Bottom Line: Furthermore, two clones (KC329718 and KF498607) neutralized the myotoxic effects induced by B. jararacussu venom, BthTX-I, BthTX-II, and by a myotoxin from Bothrops brazili venom (MTX-I) in mice.Molecular docking revealed that VHH CDRs are expected to bind the C-terminal of both toxins, essential for myotoxic activity, and to epitopes in the BthTX-II enzymatic cleft.Identified VHHs could be a biotechnological tool to improve the treatment for snake envenomation, an important and neglected world public health problem.

View Article: PubMed Central - PubMed

Affiliation: Fundação Oswaldo Cruz, Fiocruz Rondônia, Porto Velho-RO, Brazil.

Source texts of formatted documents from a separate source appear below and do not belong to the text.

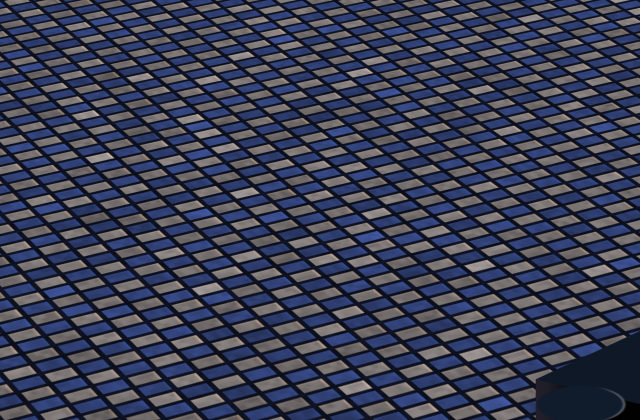
A WebGL 2 fragment shader for this pattern:

```glsl
#version 300 es
precision highp float;
// Slanted checkerboard of blue and grey tiles in mild perspective, with a dark block in the corner.

#define STEP_ACROSS vec2(0.0655, 0.0159)  // tile pitch, in canvas heights
#define STEP_DOWN vec2(0.0238, -0.0194)
#define BLUE_CENTER vec2(0.021, 0.0145)   // middle of one blue tile
#define PERSPECTIVE 0.30
#define HALF_TILE vec2(0.415, 0.385)      // rest of the cell is joint
#define TILE_VARIATION 0.22
#define MOTTLE 0.20
#define BLUE vec3(0.185, 0.247, 0.450)
#define GREY vec3(0.465, 0.442, 0.438)
#define JOINT vec3(0.050, 0.064, 0.120)
#define BLOCK vec3(0.055, 0.095, 0.150)

uniform vec2 u_resolution;
out vec4 outColor;

float hash(vec2 p) {
    vec3 q = fract(p.xyx * vec3(0.1031, 0.1030, 0.0973));
    q += dot(q, q.yzx + 33.33);
    return fract((q.x + q.y) * q.z);
}

float noise(vec2 p) {
    vec2 i = floor(p), f = fract(p);
    f = f * f * (3.0 - 2.0 * f);
    return mix(mix(hash(i), hash(i + vec2(1, 0)), f.x),
               mix(hash(i + vec2(0, 1)), hash(i + vec2(1, 1)), f.x), f.y);
}

// Smooth coverage of the region where d is negative
float cover(float d, float blur) {
    return 1.0 - smoothstep(-blur, blur, d);
}

// Positive on the left of the line from a to b
float side(vec2 p, vec2 a, vec2 b) {
    vec2 d = normalize(b - a);
    return d.x * (p.y - a.y) - d.y * (p.x - a.x);
}

vec3 tiledFloor(vec2 p) {
    // Undo the perspective, then measure along the two tile directions
    vec2 flatPos = p / (1.0 - PERSPECTIVE * p.y);
    vec2 grid = inverse(mat2(STEP_ACROSS, STEP_DOWN)) * (flatPos - BLUE_CENTER) + 0.5;
    vec2 cell = floor(grid);
    vec2 local = fract(grid) - 0.5;
    vec2 blur = max(0.6 * fwidth(grid), vec2(0.03, 0.07));
    float isGrey = mod(cell.x + cell.y, 2.0);

    // Tone per tile, with blotches and fine grain
    float tone = 1.0 + TILE_VARIATION * (hash(cell + 71.0) - 0.5);
    tone += MOTTLE * (noise(grid * vec2(5.0, 3.0)) - 0.5);
    tone += 0.12 * (noise(flatPos * 9.0 + 20.0) - 0.5);
    tone += 0.18 * step(0.91, hash(cell + 13.0));
    vec3 tile = mix(BLUE, GREY, isGrey) * tone;

    // Warm light catches the right and upper rims
    float rim = smoothstep(0.27, 0.39, local.x);
    rim = max(rim, 0.4 * smoothstep(0.18, 0.36, -local.y));
    rim *= 0.5 + 0.8 * hash(cell + 37.0);
    tile += rim * mix(vec3(0.01, 0.03, 0.08), vec3(0.17, 0.11, 0.06), isGrey);

    vec2 inside = vec2(cover(abs(local.x) - HALF_TILE.x, blur.x),
                       cover(abs(local.y) - HALF_TILE.y, blur.y));
    vec3 joint = JOINT * (0.8 + 0.4 * noise(grid * 3.0));
    return mix(joint, tile, inside.x * inside.y);
}

vec3 addBlock(vec3 color, vec2 p, float blur) {
    const vec2 corner = vec2(0.514, -0.403);
    const vec2 farEdge = vec2(0.762, -0.288);
    const vec2 nearEdge = vec2(0.762, -0.462);
    float body = max(side(p, corner, farEdge), corner.x - p.x);
    color = mix(color, BLOCK, cover(body, blur));

    // Front face fades to black on the right
    float front = max(side(p, corner, nearEdge), corner.x - p.x);
    vec3 face = mix(vec3(0.13, 0.12, 0.16), vec3(0.005), smoothstep(0.52, 0.64, p.x));
    color = mix(color, face, cover(front, blur));

    // Round foot with a thin bright rim
    vec2 foot = (p - vec2(0.621, -0.463)) / vec2(0.103, 0.044);
    float d = (length(foot) - 1.0) * 0.044;
    color = mix(color, BLOCK * 1.15, cover(d, blur));
    float rim = cover(abs(d) - 0.0015, blur) * smoothstep(0.3, 0.9, foot.x);
    return mix(color, vec3(0.36, 0.38, 0.43), 0.8 * rim);
}

void main() {
    vec2 p = (gl_FragCoord.xy - 0.5 * u_resolution) / u_resolution.y;
    float blur = max(0.7 / u_resolution.y, 0.001);
    outColor = vec4(addBlock(tiledFloor(p), p, blur), 1.0);
}
```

ABSTRACT
Antivenoms, produced using animal hyperimmune plasma, remains the standard therapy for snakebites. Although effective against systemic damages, conventional antivenoms have limited efficacy against local tissue damage. Additionally, the hypersensitivity reactions, often elicited by antivenoms, the high costs for animal maintenance, the difficulty of producing homogeneous lots, and the instability of biological products instigate the search for innovative products for antivenom therapy. In this study, camelid antibody fragments (VHH) with specificity to Bothropstoxin I and II (BthTX-I and BthTX-II), two myotoxic phospholipases from Bothrops jararacussu venom, were selected from an immune VHH phage display library. After biopanning, 28 and 6 clones recognized BthTX-I and BthTX-II by ELISA, respectively. Complementarity determining regions (CDRs) and immunoglobulin frameworks (FRs) of 13 VHH-deduced amino acid sequences were identified, as well as the camelid hallmark amino acid substitutions in FR2. Three VHH clones (KF498607, KF498608, and KC329718) were capable of recognizing BthTX-I by Western blot and showed affinity constants in the nanomolar range against both toxins. VHHs inhibited the BthTX-II phospholipase A2 activity, and when tested for cross-reactivity, presented specificity to the Bothrops genus in ELISA. Furthermore, two clones (KC329718 and KF498607) neutralized the myotoxic effects induced by B. jararacussu venom, BthTX-I, BthTX-II, and by a myotoxin from Bothrops brazili venom (MTX-I) in mice. Molecular docking revealed that VHH CDRs are expected to bind the C-terminal of both toxins, essential for myotoxic activity, and to epitopes in the BthTX-II enzymatic cleft. Identified VHHs could be a biotechnological tool to improve the treatment for snake envenomation, an important and neglected world public health problem.

Show MeSH
Related in: MedlinePlus